The artists featured at Monroe Community College have a great deal to say about the African-American experience.
It’s a small miracle that they got to say it in the group exhibit that just reached MCC’s Mercer Gallery.
Washington, D.C., lawyer Stuart Bloch was one of the first collectors to focus on black American art. In the 1970s, he began buying works by Romare Bearden, Robert Freeman and other then-obscure masters.
He named his treasures The Freedom Place Collection after his Washington home, a stop on the underground railroad. But for years, he kept most of the art in a Cincinnati vault.
A Rochester native who knew him took decisive action.
“I told him: ‘This is nuts, you’re hiding all this stuff!'” says Margery Goldberg, who owns the Zenith Gallery in Washington. “We decided to exhibit it at the Zenith in September 2007. We got an unbelievable response and huge quantities of publicity.”
The collection has been touring ever since and reached Mercer Gallery last week.
This medium-sized exhibit space scored a coup in hosting this outstanding show, which will play a high-profile role on campus.
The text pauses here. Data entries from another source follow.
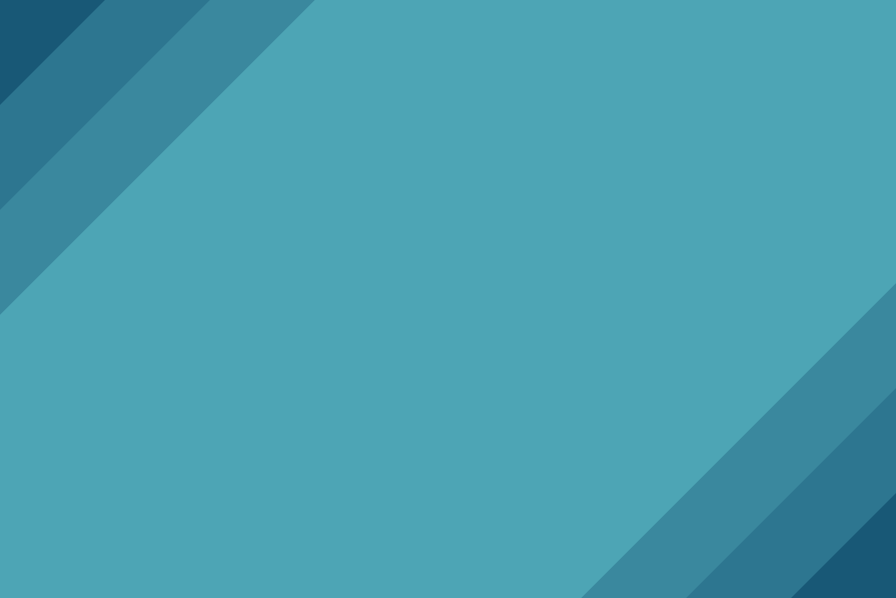
Write a Shadertoy shader that draws this background.

```glsl
// Flat teal field with nested diagonal bands in two opposite corners.
// The Manhattan distance to the nearer corner (top left or bottom right)
// is cut into equal steps, each blending to the next lighter colour.

#define BAND_WIDTH 0.1755
#define CORNER_COLOR vec3(0.094, 0.345, 0.463)
#define INNER_COLOR vec3(0.175, 0.461, 0.563)
#define OUTER_COLOR vec3(0.228, 0.533, 0.619)
#define FIELD_COLOR vec3(0.302, 0.647, 0.710)

// Distance along the axes to the nearer decorated corner, in canvas heights
float cornerDistance(vec2 p, float aspect) {
    float topLeft = p.x + 1.0 - p.y;
    float bottomRight = aspect - p.x + p.y;
    return min(topLeft, bottomRight);
}

void mainImage(out vec4 fragColor, in vec2 fragCoord) {
    vec2 p = fragCoord / iResolution.y;
    float d = cornerDistance(p, iResolution.x / iResolution.y);
    float soft = 0.8 / iResolution.y;

    // Bands from the corner outwards
    vec3 bands[3] = vec3[3](INNER_COLOR, OUTER_COLOR, FIELD_COLOR);
    vec3 color = CORNER_COLOR;
    for (int i = 0; i < 3; i++) {
        float edge = BAND_WIDTH * float(i + 1);
        color = mix(color, bands[i], smoothstep(edge - soft, edge + soft, d));
    }

    fragColor = vec4(color, 1.0);
}
```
MCC students helped hang the paintings and will act as docents next month when high school students tour the exhibit. Mercer also will host related Black History Month activities, including a Wednesday speech by Freeman.